Cheese is a typically Dutch product. This is often reflected by its packaging, which shows idealised images of its origins and how it is made: Frau Antje, contented cows and traditional farming practices. This project does not overlook how cheese has played a key role in the Dutch landscape and gastronomic culture, economy and image. But we also dig deeper: what lies behind these stereotypical images of cheese? What else is associated with the (changing) practices relating to cheese and cows? How have these helped to shape the Netherlands? And that brings us to cheese-tasting and European quality marks for Gouda, getting dung and lukewarm milk on one’s hands during milking, galloping wild cattle in Netherlands New Guinea, how women used to play a key role in cheese-making, manure surpluses and CO2.


A coherent analysis of the symbols and practices surrounding Dutch cheese can help us to understand the ‘marketing’ of Dutch identity, the history of the Dutch landscape as a fragile balance between land, livestock and people, the identification of Holland with the whole of the Netherlands, and the history of gender and labour.

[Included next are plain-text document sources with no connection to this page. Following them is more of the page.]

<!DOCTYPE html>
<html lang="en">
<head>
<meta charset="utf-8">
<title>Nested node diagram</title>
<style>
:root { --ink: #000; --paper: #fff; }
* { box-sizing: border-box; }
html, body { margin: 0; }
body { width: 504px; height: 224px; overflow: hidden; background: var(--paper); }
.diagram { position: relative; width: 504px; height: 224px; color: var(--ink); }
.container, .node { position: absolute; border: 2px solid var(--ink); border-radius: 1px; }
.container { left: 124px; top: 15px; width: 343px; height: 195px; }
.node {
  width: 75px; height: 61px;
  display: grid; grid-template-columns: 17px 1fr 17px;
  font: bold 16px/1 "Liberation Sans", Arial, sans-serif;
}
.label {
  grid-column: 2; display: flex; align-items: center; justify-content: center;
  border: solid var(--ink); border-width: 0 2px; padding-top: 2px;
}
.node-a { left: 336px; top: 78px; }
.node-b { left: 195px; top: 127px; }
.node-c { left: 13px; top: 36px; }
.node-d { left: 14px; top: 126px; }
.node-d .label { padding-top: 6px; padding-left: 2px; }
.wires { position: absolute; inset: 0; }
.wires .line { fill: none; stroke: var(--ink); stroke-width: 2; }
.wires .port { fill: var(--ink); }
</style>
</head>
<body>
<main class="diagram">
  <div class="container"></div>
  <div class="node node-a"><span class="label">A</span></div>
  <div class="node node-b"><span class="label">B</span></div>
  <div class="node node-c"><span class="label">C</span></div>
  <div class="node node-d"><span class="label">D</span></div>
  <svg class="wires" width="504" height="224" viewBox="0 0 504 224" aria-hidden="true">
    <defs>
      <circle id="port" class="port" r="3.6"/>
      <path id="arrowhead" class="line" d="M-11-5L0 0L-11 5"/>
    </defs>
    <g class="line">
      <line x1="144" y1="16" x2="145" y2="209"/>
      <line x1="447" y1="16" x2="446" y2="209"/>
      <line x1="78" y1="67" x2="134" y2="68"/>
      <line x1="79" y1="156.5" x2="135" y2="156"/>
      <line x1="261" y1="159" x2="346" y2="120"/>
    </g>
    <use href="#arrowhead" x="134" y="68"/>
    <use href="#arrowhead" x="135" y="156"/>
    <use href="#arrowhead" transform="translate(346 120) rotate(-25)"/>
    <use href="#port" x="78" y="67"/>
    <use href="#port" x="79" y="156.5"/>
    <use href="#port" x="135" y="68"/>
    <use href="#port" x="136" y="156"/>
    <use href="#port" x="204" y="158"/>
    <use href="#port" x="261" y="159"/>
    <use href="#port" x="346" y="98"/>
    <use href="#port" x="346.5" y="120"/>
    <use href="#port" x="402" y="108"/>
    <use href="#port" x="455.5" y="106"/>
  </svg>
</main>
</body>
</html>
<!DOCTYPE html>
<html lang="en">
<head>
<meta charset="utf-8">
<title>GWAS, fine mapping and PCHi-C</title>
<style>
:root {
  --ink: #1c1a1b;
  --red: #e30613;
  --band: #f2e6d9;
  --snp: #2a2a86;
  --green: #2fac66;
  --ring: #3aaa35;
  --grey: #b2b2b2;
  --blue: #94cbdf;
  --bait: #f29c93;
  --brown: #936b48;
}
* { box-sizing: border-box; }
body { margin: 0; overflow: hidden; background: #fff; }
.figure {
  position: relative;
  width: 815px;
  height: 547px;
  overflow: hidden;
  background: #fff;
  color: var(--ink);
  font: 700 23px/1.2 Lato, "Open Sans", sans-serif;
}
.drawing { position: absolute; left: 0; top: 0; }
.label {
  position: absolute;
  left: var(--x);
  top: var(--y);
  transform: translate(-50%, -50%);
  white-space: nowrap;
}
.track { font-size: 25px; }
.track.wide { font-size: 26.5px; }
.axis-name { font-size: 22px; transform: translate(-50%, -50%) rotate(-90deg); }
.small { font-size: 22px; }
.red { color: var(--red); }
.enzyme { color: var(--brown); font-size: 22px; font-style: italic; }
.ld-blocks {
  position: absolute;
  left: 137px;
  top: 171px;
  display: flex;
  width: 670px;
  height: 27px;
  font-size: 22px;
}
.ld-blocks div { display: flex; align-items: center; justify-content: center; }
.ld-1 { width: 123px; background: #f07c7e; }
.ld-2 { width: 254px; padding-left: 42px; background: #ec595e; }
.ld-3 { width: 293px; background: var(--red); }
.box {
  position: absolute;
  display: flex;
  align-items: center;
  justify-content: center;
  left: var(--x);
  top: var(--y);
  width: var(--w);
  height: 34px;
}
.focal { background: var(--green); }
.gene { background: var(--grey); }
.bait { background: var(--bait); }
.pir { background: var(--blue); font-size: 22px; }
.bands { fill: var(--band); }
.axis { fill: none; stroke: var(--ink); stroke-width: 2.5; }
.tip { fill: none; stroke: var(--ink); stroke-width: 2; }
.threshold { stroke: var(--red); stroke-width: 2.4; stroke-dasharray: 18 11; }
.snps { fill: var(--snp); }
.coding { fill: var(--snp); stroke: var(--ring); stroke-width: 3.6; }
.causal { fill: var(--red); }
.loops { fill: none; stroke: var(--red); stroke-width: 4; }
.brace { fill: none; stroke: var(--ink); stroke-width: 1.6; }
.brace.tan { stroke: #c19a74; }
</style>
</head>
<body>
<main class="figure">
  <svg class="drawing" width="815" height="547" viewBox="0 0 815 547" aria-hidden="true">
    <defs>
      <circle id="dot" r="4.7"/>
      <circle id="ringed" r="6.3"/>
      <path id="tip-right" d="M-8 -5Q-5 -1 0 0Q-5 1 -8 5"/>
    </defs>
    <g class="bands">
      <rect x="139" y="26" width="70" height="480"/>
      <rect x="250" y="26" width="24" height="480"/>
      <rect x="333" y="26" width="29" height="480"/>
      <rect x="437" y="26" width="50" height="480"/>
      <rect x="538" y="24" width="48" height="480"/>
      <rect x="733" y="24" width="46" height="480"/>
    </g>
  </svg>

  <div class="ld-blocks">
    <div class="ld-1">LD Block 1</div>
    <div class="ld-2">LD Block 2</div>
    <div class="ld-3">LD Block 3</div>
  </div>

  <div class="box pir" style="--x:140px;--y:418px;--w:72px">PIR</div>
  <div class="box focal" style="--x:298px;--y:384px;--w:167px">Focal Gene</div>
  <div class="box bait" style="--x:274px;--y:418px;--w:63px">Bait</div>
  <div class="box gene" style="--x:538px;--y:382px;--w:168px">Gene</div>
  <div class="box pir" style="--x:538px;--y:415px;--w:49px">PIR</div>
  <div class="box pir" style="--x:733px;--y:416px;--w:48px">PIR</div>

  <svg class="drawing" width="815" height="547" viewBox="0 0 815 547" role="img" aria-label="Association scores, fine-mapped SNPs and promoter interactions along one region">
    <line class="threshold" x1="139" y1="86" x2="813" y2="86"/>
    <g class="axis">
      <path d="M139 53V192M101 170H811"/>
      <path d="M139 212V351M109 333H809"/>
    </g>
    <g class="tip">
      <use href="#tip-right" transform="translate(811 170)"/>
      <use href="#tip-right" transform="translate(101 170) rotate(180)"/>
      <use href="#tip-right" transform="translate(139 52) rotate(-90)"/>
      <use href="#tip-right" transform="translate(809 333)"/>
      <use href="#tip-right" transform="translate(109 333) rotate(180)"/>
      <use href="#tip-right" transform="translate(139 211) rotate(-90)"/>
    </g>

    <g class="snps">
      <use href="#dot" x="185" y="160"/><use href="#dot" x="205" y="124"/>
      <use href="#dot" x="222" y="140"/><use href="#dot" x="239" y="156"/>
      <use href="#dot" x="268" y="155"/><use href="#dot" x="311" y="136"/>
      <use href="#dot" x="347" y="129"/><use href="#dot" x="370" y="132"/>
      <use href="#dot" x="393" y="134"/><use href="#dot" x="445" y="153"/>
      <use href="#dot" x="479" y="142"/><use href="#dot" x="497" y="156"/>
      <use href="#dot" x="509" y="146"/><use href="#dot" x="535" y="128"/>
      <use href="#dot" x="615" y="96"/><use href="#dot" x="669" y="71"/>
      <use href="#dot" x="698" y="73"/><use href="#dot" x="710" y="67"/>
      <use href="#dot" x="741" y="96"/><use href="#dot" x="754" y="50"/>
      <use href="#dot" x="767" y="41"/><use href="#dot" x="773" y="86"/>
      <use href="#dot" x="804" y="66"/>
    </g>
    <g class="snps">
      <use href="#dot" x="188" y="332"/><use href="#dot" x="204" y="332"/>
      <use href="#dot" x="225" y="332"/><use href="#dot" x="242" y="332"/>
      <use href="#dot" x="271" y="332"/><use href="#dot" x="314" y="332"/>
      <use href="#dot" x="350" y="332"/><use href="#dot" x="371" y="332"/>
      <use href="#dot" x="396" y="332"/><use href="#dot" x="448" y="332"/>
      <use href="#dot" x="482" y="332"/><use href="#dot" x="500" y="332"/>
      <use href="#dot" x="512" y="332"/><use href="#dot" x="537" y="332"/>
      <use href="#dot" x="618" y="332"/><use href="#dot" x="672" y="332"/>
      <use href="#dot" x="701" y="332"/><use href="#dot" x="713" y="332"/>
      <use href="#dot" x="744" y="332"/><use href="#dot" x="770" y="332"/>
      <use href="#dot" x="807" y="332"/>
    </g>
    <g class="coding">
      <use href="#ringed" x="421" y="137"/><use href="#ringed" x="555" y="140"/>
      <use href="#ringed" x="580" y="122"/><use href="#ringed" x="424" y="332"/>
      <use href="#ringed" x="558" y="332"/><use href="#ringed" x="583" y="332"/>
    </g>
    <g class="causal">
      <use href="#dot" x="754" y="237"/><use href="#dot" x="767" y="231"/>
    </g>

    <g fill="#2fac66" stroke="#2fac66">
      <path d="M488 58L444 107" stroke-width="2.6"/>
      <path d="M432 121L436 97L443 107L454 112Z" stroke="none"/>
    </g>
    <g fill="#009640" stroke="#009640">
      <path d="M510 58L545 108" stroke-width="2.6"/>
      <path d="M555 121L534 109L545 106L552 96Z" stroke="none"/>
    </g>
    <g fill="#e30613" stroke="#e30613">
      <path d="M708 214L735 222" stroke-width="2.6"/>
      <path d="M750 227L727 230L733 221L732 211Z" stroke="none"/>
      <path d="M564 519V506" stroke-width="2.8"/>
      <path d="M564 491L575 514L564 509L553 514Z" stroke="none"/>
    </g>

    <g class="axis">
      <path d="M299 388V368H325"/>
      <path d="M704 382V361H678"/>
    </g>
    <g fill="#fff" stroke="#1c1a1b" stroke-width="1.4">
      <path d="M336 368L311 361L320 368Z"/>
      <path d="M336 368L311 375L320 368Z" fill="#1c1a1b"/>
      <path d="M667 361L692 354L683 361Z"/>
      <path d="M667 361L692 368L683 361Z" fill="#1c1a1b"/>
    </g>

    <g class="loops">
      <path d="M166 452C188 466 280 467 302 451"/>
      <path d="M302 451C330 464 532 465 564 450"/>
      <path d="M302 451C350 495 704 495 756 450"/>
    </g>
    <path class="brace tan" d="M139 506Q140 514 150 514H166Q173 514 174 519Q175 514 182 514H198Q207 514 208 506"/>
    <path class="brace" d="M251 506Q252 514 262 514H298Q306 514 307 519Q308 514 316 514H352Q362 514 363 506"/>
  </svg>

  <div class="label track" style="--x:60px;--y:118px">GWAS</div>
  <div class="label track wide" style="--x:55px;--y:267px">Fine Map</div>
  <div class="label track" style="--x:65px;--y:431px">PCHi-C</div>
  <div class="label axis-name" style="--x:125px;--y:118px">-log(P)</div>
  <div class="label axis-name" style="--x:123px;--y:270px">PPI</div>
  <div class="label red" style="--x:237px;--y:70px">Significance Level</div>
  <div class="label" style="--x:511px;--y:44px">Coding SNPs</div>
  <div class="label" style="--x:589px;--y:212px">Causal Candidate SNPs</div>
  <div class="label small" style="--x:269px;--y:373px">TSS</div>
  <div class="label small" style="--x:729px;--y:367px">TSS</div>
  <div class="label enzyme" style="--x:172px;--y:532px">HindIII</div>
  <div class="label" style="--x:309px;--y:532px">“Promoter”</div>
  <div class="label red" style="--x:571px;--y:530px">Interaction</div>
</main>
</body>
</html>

The Netherlands is revealed in many forms. Although they do not always comprise a given unit, they can cross national borders, and they can be rife with problems or fracture-lines, they are related in a specific and characteristic way.